Utah Valley University alumni, many from the collision repair program,
have transferred their skills to employment in the aircraft industry.

“Not really knowing about the corporate jet industry, a lot of them get shell-shocked,” Brewer says. “It is definitely a way larger scale — the amount of materials, and the size of the facility to start with. A large aircraft can cost between $10 million and $60 million.”

And a paint job can be a quarter of $1 million on each airplane, says Jeff Holm, a professional in residence in UVU’s Transportation Technologies Department.

Another big difference is the type of customers they serve.

“I have been working on celebrities’ planes — actors and sports figures,” Bailey says. “It was kind of astonishing to have this celebrity, who I look up to, look up to me for my skill. It was a crazy experience. It was never how I expected anything to go.”

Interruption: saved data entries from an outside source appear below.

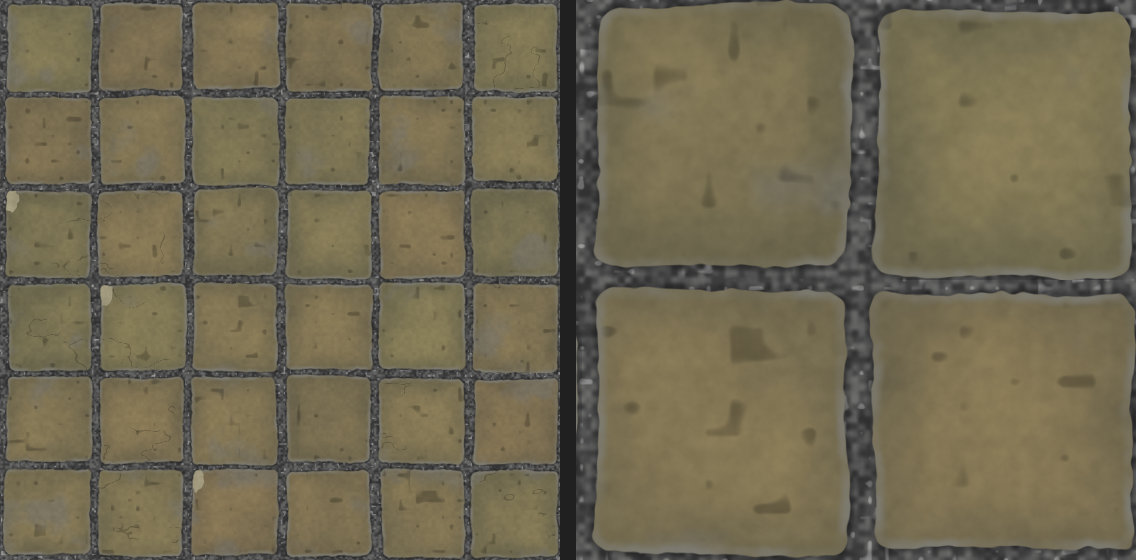
Left, the full canvas; right, a detail of the centre.
This texture is drawn by a WebGL 2 fragment shader. Its source:

```glsl
#version 300 es
precision highp float;

uniform vec2 u_resolution;
out vec4 fragColor;

const float TILES = 6.0;
const vec3 CLAY_LIGHT = vec3(0.535, 0.485, 0.35);
const vec3 CLAY_DARK = vec3(0.42, 0.395, 0.305);
const vec3 GROUT_DARK = vec3(0.19, 0.19, 0.195);
const vec3 GROUT_LIGHT = vec3(0.43, 0.43, 0.425);
const vec3 RIM = vec3(0.49, 0.485, 0.45);
const vec3 HAZE = vec3(0.46, 0.45, 0.42);
const vec3 CHIP = vec3(0.66, 0.63, 0.52);

float hash(vec2 p) {
  vec3 q = fract(p.xyx * 0.1031);
  q += dot(q, q.yzx + 33.33);
  return fract((q.x + q.y) * q.z);
}

vec2 hash2(vec2 p) {
  return vec2(hash(p + 17.0), hash(p + 59.0));
}

float noise(vec2 p) {
  vec2 i = floor(p), f = fract(p);
  f = f * f * (3.0 - 2.0 * f);
  vec2 e = vec2(0.0, 1.0);
  return mix(mix(hash(i), hash(i + e.yx), f.x),
             mix(hash(i + e.xy), hash(i + e.yy), f.x), f.y);
}

float fbm(vec2 p) {
  float sum = 0.0, amp = 0.5;
  for (int i = 0; i < 4; i++) {
    sum += amp * noise(p);
    p = mat2(1.6, 1.2, -1.2, 1.6) * p + 7.3;
    amp *= 0.5;
  }
  return sum / 0.9375;
}

float roundBox(vec2 p, vec2 halfSize, float radius) {
  vec2 d = abs(p) - halfSize + radius;
  return length(max(d, 0.0)) + min(max(d.x, d.y), 0.0) - radius;
}

// Tile outline: uneven size, shift, slant and wavy edges
float tileShape(vec2 p, vec2 id, vec2 pos) {
  vec2 shift = (hash2(id) - 0.5) * 0.035;
  vec2 slant = (hash2(id + 101.0) - 0.5) * 0.05;
  vec2 size = vec2(0.453, 0.465) + (hash2(id + 203.0) - 0.5) * 0.022;
  vec2 wave = vec2(fbm(pos * 4.0), fbm(pos * 4.0 + 90.0)) - 0.5;
  vec2 q = p - shift + slant * p.yx + wave * 0.045;
  return roundBox(q, size, 0.065) + (noise(pos * 26.0) - 0.5) * 0.011;
}

// Broken glaze on the edge of a few tiles
float chipMask(vec2 p, vec2 id, vec2 pos) {
  float kind = hash(id + 307.0);
  float present = step(0.86, hash(id + 401.0));
  vec2 center = kind < 0.5 ? vec2(-0.4, 0.36) : vec2(-0.12, 0.42);
  vec2 radius = kind < 0.5 ? vec2(0.07, 0.14) : vec2(0.34, 0.065);
  if (kind > 0.75) center.y = -center.y;
  float d = length((p - center) / radius) + (fbm(pos * 9.0) - 0.5) * 1.1;
  return present * (1.0 - smoothstep(0.9, 1.05, d));
}

vec3 groutColor(vec2 pos, float d) {
  float grain = 0.55 * noise(pos * 42.0) + 0.45 * fbm(pos * 14.0);
  vec3 color = mix(GROUT_DARK, GROUT_LIGHT, smoothstep(0.1, 0.95, grain));
  color += 0.2 * smoothstep(0.78, 0.95, noise(pos * 33.0 + 40.0));
  return color * mix(0.74, 1.0, smoothstep(0.0, 0.03, d));
}

vec3 clayColor(vec2 p, vec2 id, vec2 pos, float d) {
  float cloud = fbm(pos * 2.6 + 30.0);
  float center = smoothstep(0.0, 0.26, -d);
  float tone = 0.2 + 0.5 * center + (cloud - 0.5) * 1.0;
  tone += (hash(id + 503.0) - 0.5) * 0.32;
  vec3 color = mix(CLAY_DARK, CLAY_LIGHT, clamp(tone, 0.0, 1.0));
  color *= mix(vec3(0.985, 1.01, 0.98), vec3(1.025, 0.985, 0.97), hash(id + 601.0));

  // Cloudy grey bloom, fine grain and dark pits
  float bloom = smoothstep(0.58, 0.78, fbm(pos * 2.1 + 70.0));
  color = mix(color, HAZE, 0.55 * bloom);
  color *= 1.0 + (fbm(pos * 24.0) - 0.5) * 0.13;
  color *= 1.0 - 0.22 * smoothstep(0.84, 0.97, noise(pos * 11.0 + 12.0));

  // Hairline creases on some tiles
  float crease = abs(fbm(pos * vec2(2.0, 3.2) + 150.0) - 0.5);
  float creased = step(0.7, hash(id + 701.0)) * smoothstep(0.5, 0.62, noise(pos * 3.0));
  color *= 1.0 - 0.2 * creased * (1.0 - smoothstep(0.0, 0.014, crease));

  // Worn pale rim, stronger in patches
  float worn = smoothstep(0.3, 0.75, fbm(pos * 6.0 + 210.0));
  float rim = smoothstep(-0.045, -0.008, d);
  color = mix(color, RIM, rim * (0.2 + 0.7 * worn));

  float chip = chipMask(p, id, pos);
  return mix(color, CHIP * (0.86 + 0.24 * fbm(pos * 13.0)), chip * 0.9);
}

void main() {
  vec2 pos = gl_FragCoord.xy / u_resolution * TILES - vec2(0.02, 0.0);
  vec2 id = mod(floor(pos), TILES);
  vec2 p = fract(pos) - 0.5;
  float edge = TILES / min(u_resolution.x, u_resolution.y);

  float d = tileShape(p, id, pos);
  float tile = 1.0 - smoothstep(-edge, edge, d);
  vec3 color = mix(groutColor(pos, d), clayColor(p, id, pos, d), tile);
  fragColor = vec4(color, 1.0);
}
```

Bailey is attending UVU full time and working full time. The salary is almost double what he had been earning previously, and he says he never had imagined that would happen to him at this stage of his life. The 20-year-old student just purchased a house.

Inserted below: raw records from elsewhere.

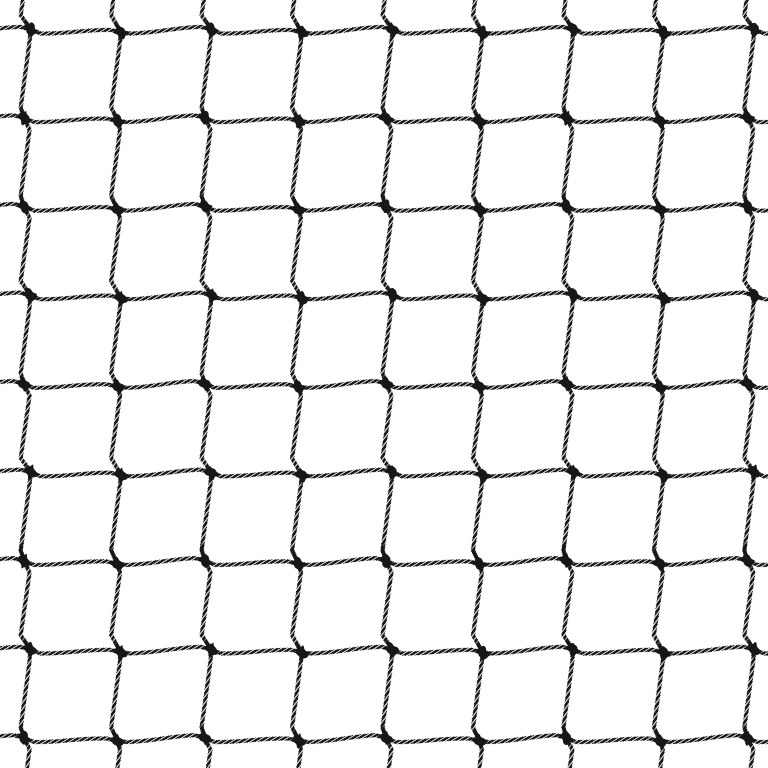
A WebGL 2 fragment shader for this pattern:

```glsl
#version 300 es
precision highp float;
// Knotted net of twisted black and grey cord on white.
// Each knot draws itself, the cord to its right and the cord below it;
// cords are three-part polylines, shaded with slanted strand stripes.
// Lengths are in units of the column pitch.

#define COLUMNS 8.49
#define ROW_PITCH 0.979
#define FIRST_KNOT vec2(0.277, 0.344)
#define CORD_RADIUS 0.0225
#define TWIST_PITCH 0.069
#define KNOT_SIZE vec2(0.052, 0.036)
#define JITTER 0.010
#define PAPER vec3(1.0)
#define DARK_STRAND vec3(0.09)
#define LIGHT_STRAND vec3(0.74)

uniform vec2 u_resolution;
out vec4 fragColor;

const float TAU = 6.2831853;

float hash(vec2 p) {
    vec3 q = fract(vec3(p.xyx) * 0.1031);
    q += dot(q, q.yzx + 33.33);
    return fract((q.x + q.y) * q.z);
}

// Unshifted lattice point of a knot.
vec2 latticePoint(vec2 id) {
    return FIRST_KNOT + id * vec2(1.0, ROW_PITCH);
}

// Rows alternate between pulled right and slack, with one slip near the top.
float pulledRight(vec2 id) {
    return mod(id.y + step(id.y, 1.5) + 2.0, 2.0);
}

vec2 knotCenter(vec2 id) {
    float oddColumn = mod(id.x + 2.0, 2.0);
    float slackShift = mix(-0.013, 0.024, oddColumn);
    vec2 shift = vec2(mix(slackShift, 0.060, pulledRight(id)),
                      mix(-0.018, 0.018, oddColumn));
    vec2 noise = vec2(hash(id + 3.7), hash(id + 19.1)) - 0.5;
    return latticePoint(id) + shift + noise * JITTER;
}

float segment(vec2 p, vec2 a, vec2 b) {
    vec2 d = b - a;
    return length(p - a - d * clamp(dot(p - a, d) / dot(d, d), 0.0, 1.0));
}

float polyline(vec2 p, vec2 a, vec2 b, vec2 c, vec2 d) {
    return min(segment(p, b, c), min(segment(p, a, b), segment(p, c, d)));
}

float knotDistance(vec2 p, vec2 id) {
    float angle = mix(0.65, 1.2, hash(id + 41.3));
    float c = cos(angle), s = sin(angle);
    vec2 q = mat2(c, -s, s, c) * p;
    q += 0.005 * sin(q.yx * 75.0 + TAU * hash(id + 8.2));
    vec2 e = abs(q) - KNOT_SIZE;
    return length(max(e, 0.0)) + min(max(e.x, e.y), 0.0) - 0.014;
}

// Lays a twisted cord over the colour; phase counts strands along it.
vec3 drawCord(vec3 under, float dist, float phase, float clearOfKnot, float soft) {
    float wave = sin(TAU * phase);
    float radius = CORD_RADIUS * (1.0 + 0.1 * cos(2.0 * TAU * phase));
    float strand = smoothstep(-0.2, 0.95, wave) * clearOfKnot;
    vec3 tone = mix(DARK_STRAND, LIGHT_STRAND, strand);
    return mix(under, tone, 1.0 - smoothstep(-soft, soft, dist - radius));
}

void main() {
    // Rows are counted downward from the top edge.
    vec2 p = vec2(gl_FragCoord.x, u_resolution.y - gl_FragCoord.y)
           * COLUMNS / u_resolution.y;
    float soft = 0.7 * COLUMNS / u_resolution.y;
    vec2 home = floor((p - FIRST_KNOT) / vec2(1.0, ROW_PITCH));
    vec3 color = PAPER;
    float knotInk = 0.0;

    for (int j = -1; j <= 1; j++)
    for (int i = -1; i <= 1; i++) {
        vec2 id = home + vec2(i, j);
        vec2 base = latticePoint(id);
        vec2 below = base + vec2(0.0, ROW_PITCH);
        vec2 knot = knotCenter(id);
        vec2 rightKnot = knotCenter(id + vec2(1.0, 0.0));
        vec2 lowerKnot = knotCenter(id + vec2(0.0, 1.0));

        // Horizontal cord: slight S-bend, steeper after odd columns.
        float rise = mix(-0.008, -0.042, mod(id.x + 2.0, 2.0));
        vec2 bent = p - vec2(0.0, 0.008 * sin(TAU * (p.x - knot.x)));
        float dist = polyline(bent, knot, vec2(knot.x + 0.11, base.y + 0.022),
                              vec2(rightKnot.x - 0.12, base.y + rise), rightKnot);
        float nearest = min(distance(p, knot), distance(p, rightKnot));
        color = drawCord(color, dist, (p.x + 1.6 * p.y) / TWIST_PITCH,
                         smoothstep(0.06, 0.12, nearest), soft);

        // Vertical cord: leans left going down, then kicks back into the knot.
        float kick = mix(0.135, 0.175, pulledRight(id + vec2(0.0, 1.0)));
        dist = polyline(p, knot, base + vec2(0.050, 0.11),
                        below + vec2(-0.048, -kick), lowerKnot);
        float tight = 0.09 + 0.12 * hash(vec2(id.y, 5.0));
        float clearOfKnot = smoothstep(0.06, 0.12, distance(p, knot))
                          * smoothstep(tight - 0.04, tight + 0.03, distance(p, lowerKnot));
        color = drawCord(color, dist, (p.y + 1.3 * p.x) / TWIST_PITCH, clearOfKnot, soft);

        knotInk = max(knotInk, 1.0 - smoothstep(-soft, soft, knotDistance(p - knot, id)));
    }
    fragColor = vec4(mix(color, DARK_STRAND, knotInk), 1.0);
}
```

Jordan Atkin graduated from UVU’s collision repair program and has worked at Duncan for seven months. He is in the spot repair department, repainting and blending to fix damage from incidents, including bird strikes.

“I feel UVU’s program has so many options for what it can teach you,” he says. “Not every time when you get a job are you going to be using every single skill. It gave me good insight into what I would love doing. Coming over to aviation, I am still able to apply the same knowledge. It has given me more options with my life.”

Josel Angeles is a UVU graduate in art and design, now working at Duncan. He is an interior specialist, which can include upholstery, seat coverings, carpet, and paint.

“It is basically my dream job,” he says. “It was basically life-changing. It took me seven years to graduate. A counselor gave me a chance to start doing cars. After I graduated, I began fixing airplanes instead of cars. If you don’t know what you are doing, college is pretty hard. UVU has so many programs. Give yourself a break and do some fun classes. Eventually, it will help you.”

“It is basically my dream job...it was basically life-changing.”

With the many applications of skills that students learn, the department has changed its name to better reflect its possibilities.

“We changed our name to Transportation Technologies,” Wilson says. “Our students can reach across several different fields of specialty and be valued employees from rail to aviation.”

They can work with paint, interiors, upholstery, electronics, cabinetry, and use mechanical, electronics, and critical-thinking skills. Some require additional training or certification. With the transferrable skills, the students can work in numerous fields. The field is also growing and the need for new employees is expected to continue to increase.

“The industry is severely hurting for employees,” Beach says.

Bailey says he was enthusiastic about it for himself and others.

“I would recommend the program to anyone who wants to get their hands moving,” Bailey says. “If you are willing to work and want to learn and better your mechanical aspects, I would definitely recommend it. You should take advantage of the opportunities you have. You never know what might present itself.”

Pictured from left: Cayden Bailey, Jordan Atkin

Utah Valley University alumni, many from the collision repair program, have transferred their skills to employment in the aircraft industry.